I nod (of course) and he pours the vodka slowly into my sorbet. I wager he is waiting for a signal to stop but I decide to remain still and see what kind of damage I can do. When he finally stops pouring, he winks at me and smiles. He likes me. You’d think the sorbet would be dessert, but you’d be wrong. The sorbet is a palate-cleanser. A freshen-up, because dessert is actually a steak sandwich with the meat cooked so rare and soft you wonder if you’ve ever had a cut so good.
You know what I can get behind? A country that serves steak sandwiches for dessert.
Yes, yes and yes.
Rain like the end of the world: rain from the side and the top and the bottom. It’s my last day in Lisbon and I am leaping over puddles and ducking under awnings with the best of them. Umbrellas everywhere. The low streets by the waterfront are flooding. So moody this city—so dramatic. I can’t get enough.
Metro ride, short walk, stop for bread, stop for olive oil. A car passes too closely and drenches me in ice-cold rainwater. I arrive at Miguel’s house soaked from head to toe.
It’s worth it.

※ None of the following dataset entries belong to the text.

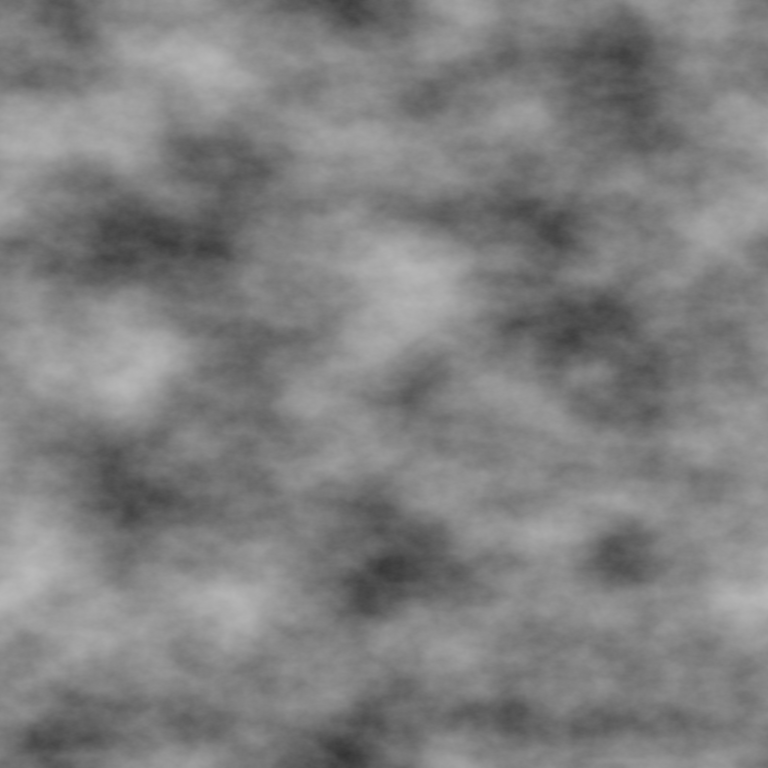
This texture is drawn by a WebGL 2 fragment shader. Its source:

```glsl
#version 300 es
precision highp float;
precision highp int;
// Soft grey clouds: octaves of wrapping gradient noise are summed, scaled to
// a standard deviation of one, then toned with a slight lean to dark patches.
// Every octave has a whole number of cells per side, so the result tiles.

uniform vec2 u_resolution;
out vec4 fragColor;

const float TAU = 6.2831853;
const int OCTAVES = 7;
const ivec2 BASE_CELLS = ivec2(4, 6);  // patches wider than tall
const float GAIN = 0.53;
const float NOISE_DEVIATION = 0.216;   // of one octave of gradient noise
const float MEAN_GREY = 0.499;
const float CONTRAST = 0.086;
const float DARK_SKEW = 0.06;

// Integer hash to 0..1
float hash(ivec2 cell, int seed) {
  uint h = uint(cell.x) * 374761393u + uint(cell.y) * 668265263u
         + uint(seed) * 974634777u;
  h = (h ^ (h >> 15)) * 2246822519u;
  h = (h ^ (h >> 13)) * 3266489917u;
  h ^= h >> 16;
  return float(h >> 8) / 16777216.0;
}

// Contribution of one lattice corner, with the lattice wrapped at cells
float cornerSlope(ivec2 corner, vec2 offset, ivec2 cells, int seed) {
  float angle = TAU * hash(corner % cells, seed);
  return dot(vec2(cos(angle), sin(angle)), offset);
}

// Gradient noise that repeats after the given number of cells
float tilingNoise(vec2 uv, ivec2 cells, int seed) {
  vec2 p = fract(uv) * vec2(cells);
  ivec2 cell = ivec2(floor(p));
  vec2 f = fract(p);
  vec2 blend = f * f * f * (f * (f * 6.0 - 15.0) + 10.0);
  float a = cornerSlope(cell, f, cells, seed);
  float b = cornerSlope(cell + ivec2(1, 0), f - vec2(1.0, 0.0), cells, seed);
  float c = cornerSlope(cell + ivec2(0, 1), f - vec2(0.0, 1.0), cells, seed);
  float d = cornerSlope(cell + ivec2(1, 1), f - vec2(1.0, 1.0), cells, seed);
  return mix(mix(a, b, blend.x), mix(c, d, blend.x), blend.y);
}

// Sum of octaves, normalised to unit deviation
float clouds(vec2 uv, ivec2 baseCells, float gain) {
  float sum = 0.0;
  float power = 0.0;
  float amplitude = 1.0;
  ivec2 cells = baseCells;
  for (int i = 0; i < OCTAVES; i++) {
    // Shift each octave so that lattice points do not line up
    vec2 shift = vec2(hash(ivec2(i, 3), 91), hash(ivec2(i, 8), 47));
    sum += amplitude * tilingNoise(uv + shift, cells, i + 11);
    power += amplitude * amplitude;
    amplitude *= gain;
    cells *= 2;
  }
  return sum / (NOISE_DEVIATION * sqrt(power));
}

// Grey level with a longer tail towards dark
float cloudTone(float density) {
  float skewed = density - DARK_SKEW * (density * density - 1.0);
  return MEAN_GREY + CONTRAST * skewed;
}

void main() {
  vec2 uv = gl_FragCoord.xy / u_resolution;
  float grey = cloudTone(clouds(uv, BASE_CELLS, GAIN));
  fragColor = vec4(vec3(clamp(grey, 0.0, 1.0)), 1.0);
}
```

Mama Andrade makes traditional Portuguese food—Sopa de Coentros (cilantro soup), Morcela assada em barro com ananás (blood sausage cooked in clay and served with pineapple), Empadão de bacalhau com esparregado (a kind of codfish casserole with potato and spinach purée). Dessert is grandma’s famous Pudim de ovos (egg pudding).
I tell a story about my husband’s Sicilian aunt calling me skinny when I showed up in the old country after losing 10 pounds: “Magra! Magra!” she screamed. This is funny, both because magra means the same thing in Portuguese and Sicilian (overly skinny, sickly) and also because I’m as far from magra as I’ve been in a long time. Miguel’s father laughs good and hard and suddenly; more than before, Lisbon feels a little bit like home.
In the morning I fly south to Faro for a Specialized-lululemon team camp where test bikes and professional cyclists and quiet roads and coffee shop stops await. It would take two lifetimes to ride off all of the food I’ve eaten, but who’s counting?
Luckily, I don’t get paid to pedal a bike uphill quickly, I get paid to hang out the passenger window of the team car with the head mechanic holding onto my feet so I can take a photo of little miss five-and-a-half-ish-watts-per-kilogram.
She looks hungry.
Magra! Magra! Quick, somebody give her a pastry.